Port Alberni could see the creation of up to 20 new jobs as a result of the $8-billion federal ship-building contract that was awarded to North Vancouver firm Seaspan Marine Corp. on Wednesday.
The contract to build five coast guard ships, three navy support ships and an ice breaker vessel was awarded to Seaspan in a federal announcement made on Wednesday afternoon.
The heftier $25-billion combat-vessel contract went to Halifax-based Irving Shipbuilding.
The third bidder — Davie Shipyard of Quebec — came away empty handed.
Local firm Alberni Engineering is partnered with Nanaimo Ship Yard Group, which was part of Seaspan’s bid as a sub-contractor.
Seaspan plans to do the bulk of the shipbuilding at its Vancouver yard beginning late 2012, early 2013, while 15 to 20 per cent of the workload will fall to Victoria Shipyards.
Alberni won’t be building any of the new ships per se, but will benefit from trickle down work.
Seaspan already repairs and maintains a fleet of ships at its facilities but will have to make room in their yards to undertake the new work.
“Their traditional work will go to the smaller yards and we’ll likely pick up some of it,” Alberni Engineering manager Steve Dunagan said.
“I can see some things start to happen in the new year.”
The new work will create at least 20 new machining and fabricating jobs at Alberni Engineering. The company is already operating at capacity and further apprenticeships will be in order.
“We’ve already got a couple of apprentices and we’ll likely have more now,” Dunagan said.
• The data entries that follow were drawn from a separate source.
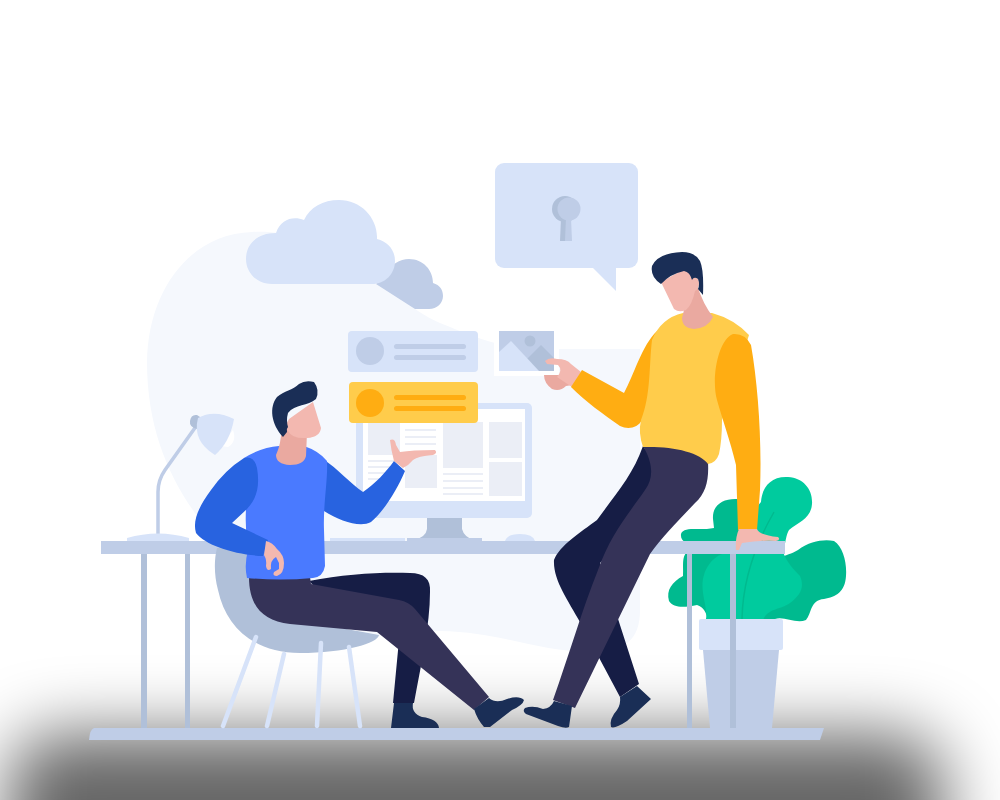
<!DOCTYPE html>
<html lang="en">
<head>
<meta charset="utf-8">
<title>Two colleagues at a desk</title>
<style>
:root{--paper:#fff;--blob:#f5f8fd;--pale:#d7e3f9;--mist:#bfcde7;--steel:#b0c0d9;--tile:#ebeef6;
--navy:#1a2e56;--ink:#161d45;--plum:#353358;--blue:#4a7aff;--royal:#2863e0;
--sun:#ffcc4b;--amber:#ffad12;--skin:#f3b8b0;--skin-deep:#eaa9a0;--leaf:#00cb9e;--leaf-deep:#00ba8f}
html,body{margin:0;background:var(--paper);overflow:hidden}
.scene{display:block;width:1000px;height:800px}
.paper{fill:var(--paper)}.blob{fill:var(--blob)}.pale{fill:var(--pale)}.mist{fill:var(--mist)}.steel{fill:var(--steel)}.tile{fill:var(--tile)}
.navy{fill:var(--navy)}.ink{fill:var(--ink)}.plum{fill:var(--plum)}.blue{fill:var(--blue)}.royal{fill:var(--royal)}
.sun{fill:var(--sun)}.amber{fill:var(--amber)}.skin{fill:var(--skin)}.skin-deep{fill:var(--skin-deep)}
.leaf{fill:var(--leaf)}.leaf-deep{fill:var(--leaf-deep)}
.vein{fill:none;stroke:var(--leaf-deep);stroke-width:1.5}
.chair-legs{fill:none;stroke:var(--pale);stroke-width:4.5;stroke-linecap:round}
.lamp-arm{fill:none;stroke:var(--mist);stroke-width:3.5}
.text-lines{fill:none;stroke:var(--tile);stroke-width:2}
</style>
</head>
<body>
<svg class="scene" viewBox="0 0 1000 800" role="img" aria-label="Two colleagues discussing a page layout at a desk">
<defs>
<filter id="soft" x="-20%" y="-80%" width="140%" height="260%"><feGaussianBlur stdDeviation="34"/></filter>
<g id="card-lines"><rect x="394" width="72" height="5" rx="2.5"/><rect x="394" y="11" width="72" height="5" rx="2.5"/></g>
</defs>

<rect id="ground-shadow" x="8" y="734" width="936" height="180" rx="50" fill="#000" fill-opacity=".6" filter="url(#soft)"/>

<path id="backdrop" class="blob" d="M252 232C190 234 148 290 147 362C147 430 170 480 200 520C232 566 232 640 300 643C340 645 385 631 440 631C500 632 540 652 590 652C625 652 640 640 640 610V349H540C500 349 470 335 440 323C390 302 340 228 252 232Z"/>

<g id="clouds">
<path class="mist" d="M376 284L387 275C390 264 400 259 409 259C423 259 433 270 433 283C440 285 443 290 443 296C443 303 437 309 429 309H415Z"/>
<path class="pale" d="M272 284C257 284 246 273 246 259C246 244 257 233 276 233C281 219 293 216 304 220C310 207 323 200 339 200C361 200 378 218 377 239C388 242 395 250 395 261C395 274 385 284 372 284Z"/>
</g>

<g id="lock-bubble">
<rect class="pale" x="495" y="163" width="143" height="105" rx="9"/>
<path class="pale" d="M592 267H616V291Z"/>
<circle class="steel" cx="565" cy="209" r="13"/>
<path class="steel" d="M561 218H571V241H560Z"/>
<circle class="mist" cx="569" cy="209" r="11.5"/>
<path class="mist" d="M566 218H571L572 241H565Z"/>
</g>

<g id="monitor">
<path class="steel" d="M427 515H462V529Q464 537 474 540H414Q426 537 427 529Z"/>
<rect class="mist" x="407" y="538" width="75" height="4"/>
<rect class="pale" x="356" y="403" width="176" height="115" rx="5"/>
<rect class="paper" x="363" y="409" width="162" height="92"/>
<g id="page-tiles" class="tile">
<rect x="368" y="422" width="32" height="33"/><rect x="405" y="455" width="32" height="33"/><rect x="443" y="422" width="40" height="46"/><rect x="489" y="422" width="33" height="36"/><rect x="489" y="462" width="33" height="34"/>
</g>
<path class="text-lines" d="M405 430H436M405 437H436M405 444H436M368 461H400M368 467H400M368 473H400M368 479H400M443 474H483M443 481H483M443 488H483M443 494H483"/>
</g>

<g id="info-cards">
<rect class="pale" x="348" y="331" width="130" height="41" rx="4"/>
<circle class="mist" cx="370" cy="351" r="14"/>
<use href="#card-lines" class="mist" y="344"/>
<rect class="sun" x="349" y="382" width="129" height="41" rx="4"/>
<circle class="amber" cx="370" cy="403" r="14"/>
<use href="#card-lines" class="amber" y="395"/>
</g>

<g id="image-card">
<rect class="paper" x="494" y="327" width="65" height="49"/>
<rect class="mist" x="499" y="331" width="55" height="40"/>
<circle class="steel" cx="530" cy="341" r="5.5"/>
<path class="steel" d="M523 363L541 345L554 358V371H523Z"/>
<path class="pale" d="M499 352L511 341L539 371H499Z"/>
</g>

<g id="lamp">
<path class="lamp-arm" d="M158 535V492Q158 480 165 470L197 425"/>
<path class="steel" d="M190 421Q191 414 197 415L203 419L197 429Q189 427 190 421Z"/>
<path class="paper" d="M233 430Q237 442 228 447L221 446Z"/>
<path class="pale" d="M198 418Q214 409 234 419Q230 442 215 455Q192 441 198 418Z"/>
<path class="pale" d="M127 541V538Q158 529 189 538V541Z"/>
</g>
<path id="mouse" class="pale" d="M505 541Q507 534 520 534Q533 534 535 541Z"/>
<rect id="keyboard" class="pale" x="330" y="538" width="75" height="4"/>

<g id="plant">
<path class="leaf-deep" d="M713 519C712 505 723 498 738 499C752 501 758 510 757 525L742 560L700 545C688 545 680 542 681 534C684 526 700 531 714 528Z"/>
<path class="leaf" d="M740 552C732 530 750 515 761 502C762 487 771 476 788 477C804 478 813 490 812 504C811 519 798 522 789 530C783 540 788 556 770 568Z"/>
<path class="leaf-deep" d="M760 575C770 556 785 558 798 550C810 541 824 539 834 541C843 547 847 562 846 576C845 592 836 597 824 599C810 600 812 613 806 620C796 624 784 616 775 619H735Z"/>
<path class="leaf-deep" d="M692 550C680 552 684 566 683 576C672 582 666 590 669 601C674 609 686 607 697 605C704 607 706 613 708 619H745L740 552Z"/>
<path class="leaf" d="M706 619C708 607 699 590 704 575C708 562 718 552 733 552H783C786 561 794 570 800 576C805 588 800 595 790 603C780 610 768 608 763 620Z"/>
<path class="vein" d="M742 619Q743 566 774 512"/>
<path class="mist" d="M703 650H779L772 728H710Z"/>
<rect class="pale" x="699" y="619" width="84" height="31" rx="2"/>
</g>

<g id="desk">
<g class="steel">
<rect x="141" y="552" width="6" height="176"/><rect x="185" y="552" width="5" height="176"/><rect x="687" y="552" width="5" height="176"/><rect x="730" y="552" width="6" height="176"/>
</g>
<rect class="mist" x="101" y="541" width="684" height="13"/>
<path id="floor" class="mist" d="M94 728H824L820 740H89Q90 729 94 728Z"/>
</g>

<g id="chair">
<path class="steel" d="M217 548H285L330 626L379 635C378 643 345 653 300 653C255 653 226 628 218 590C214 575 214 560 217 548Z"/>
<path class="chair-legs" d="M256 637L223 726M284 654L267 726M321 643L317 726M349 647L360 726"/>
</g>

<g id="seated-person">
<path class="ink" d="M309 581C345 574 380 572 410 573C424 573 431 579 430 592C430 625 421 665 414 703H393L399 640L330 602Z"/>
<path class="navy" d="M394 703H413Q411 713 422 717Q438 719 439 728H391Z"/>
<path class="plum" d="M249 577H310L311 584L399 600Q409 602 415 609L489 697L474 710L377 632L290 624C262 621 249 605 249 577Z"/>
<path class="navy" d="M474 709L489 698Q496 704 507 699Q519 695 524 700Q523 705 512 710L490 727H484Q477 719 474 709Z"/>
<path class="royal" d="M323 459C338 469 350 483 363 492C375 484 386 472 394 461L405 471C397 490 384 511 371 522C360 528 340 521 324 511Z"/>
<path class="skin" d="M394 461Q391 450 390 440Q395 438 396 445L400 452Q412 450 435 450Q438 453 433 455Q418 456 413 460Q409 465 403 468Z"/>
<path class="blue" d="M244 458Q262 447 279 446H304Q319 451 327 461C328 480 323 505 324 530L325 566Q323 577 313 578Q280 581 247 578Q244 565 248 550Q244 525 247 495Z"/>
<path class="royal" d="M244 458Q254 455 257 468C260 486 257 498 247 509L232 523L268 540L263 556C235 555 205 545 196 533C192 520 200 505 211 490Q225 470 244 458Z"/>
<path class="skin" d="M266 541Q272 542 277 549Q284 555 284 563Q284 574 277 576Q272 576 274 572L279 569V563L276 557Q270 560 271 569Q267 572 266 566Q267 560 264 555Z"/>
<path class="skin-deep" d="M282 425L307 433L306 456Q304 465 290 465Q276 464 276 455Q281 445 282 425Z"/>
<path class="skin" d="M289 419L313 402L321 428Q320 437 307 438Q292 439 288 431Q284 427 289 419Z"/>
<path class="navy" d="M283 437C271 424 269 407 277 397C284 391 293 390 299 384Q305 380 314 382Q320 390 316 399C308 406 295 404 288 413Q286 420 288 427Q286 429 287 432Z"/>
</g>

<g id="standing-person">
<path class="ink" d="M643 446L660 470L632 530L600 563L639 684L620 697L580 622C568 600 553 580 554 560C559 546 581 532 597 520C615 495 633 475 643 446Z"/>
<path class="navy" d="M620 697L637 686L651 699L627 721Q615 729 611 727Q609 719 617 710Q621 704 620 697Z"/>
<path class="plum" d="M643 446H690L708 462C709 480 706 493 695 503C679 520 662 537 650 554L575 708L553 700C569 655 582 610 598 570C610 535 630 512 645 490C654 478 653 463 643 446Z"/>
<path class="navy" d="M554 701L572 706L569 727Q566 729 558 726L526 714Q522 711 525 708Q533 705 543 709Q551 708 554 701Z"/>
<path class="skin-deep" d="M544 375H560L577 383Q572 386 566 386Q560 392 552 389Q544 383 544 375Z"/>
<path class="skin" d="M545 361Q549 357 557 359Q567 359 571 364L581 372L572 387L557 377Q563 370 558 365L547 364Z"/>
<path class="amber" d="M582 370L624 393C634 375 642 345 657 331L652 390L642 420C638 428 628 430 620 426C603 414 586 402 571 387Z"/>
<path class="sun" d="M683 313H712Q734 319 749 335L722 420Q722 440 719 454Q716 463 708 464C700 452 672 446 643 447Q638 433 641 420C651 395 649 365 652 340Q661 318 683 313Z"/>
<path class="amber" d="M733 334Q745 333 751 345C758 385 762 440 760 490L757 530H738L736 465C730 440 722 418 717 400C711 378 718 340 733 334Z"/>
<path class="skin" d="M739 529H757Q759 535 778 537Q781 540 776 541Q763 540 742 543L739 550H736Q735 538 739 529Z"/>
<path class="skin-deep" d="M697 285Q703 304 713 317Q708 328 694 329Q682 328 682 318L685 306Z"/>
<path class="skin" d="M661 282L686 268L693 278Q699 277 699 283Q699 289 695 291Q692 305 686 310Q679 313 674 309Z"/>
<path class="navy" d="M661 284Q650 277 652 266Q658 253 682 252Q695 252 700 261Q704 270 703 295L698 289Q700 284 698 279Q694 276 692 280Q690 272 684 271Q670 274 661 284Z"/>
</g>
</svg>
</body>
</html>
Alberni Engineering has extensive experience in the shipbuilding and maintenance business. Most recently, it built two 50-foot aluminum pollution response vessels that will be used by the Canadian Coat Guard in Richmond and Prince Rupert. That particular contract created about 10 full-time temporary jobs, Dunagan said.
The city supported Seaspan’s bid with a letter of support to the federal government. “The mayor of Nanaimo and I are sending a letter to Seaspan congratulating them and reminding them of our support,” Port Alberni Mayor Ken McRae said.
The Valley could see a boon similar to that when the former fast ferries were built. “A lot of work came here then and I hope we see the same thing happen now,” McRae said.
The work is a win for B.C. since it will inject billions of dollars into the economy and create an average of 4,000 jobs over the next eight years, according to Seaspan.
“It tells us that Canada works, so B.C. can get to work,” Premier Christy Clark said at a meeting of the B.C. Liberal caucus.
“Eight billion dollars spent on shipbuilding, on the suppliers, $8 billion spent throughout the economy, and not just British Columbia’s economy.”
— With files from the Goldstream News Gazette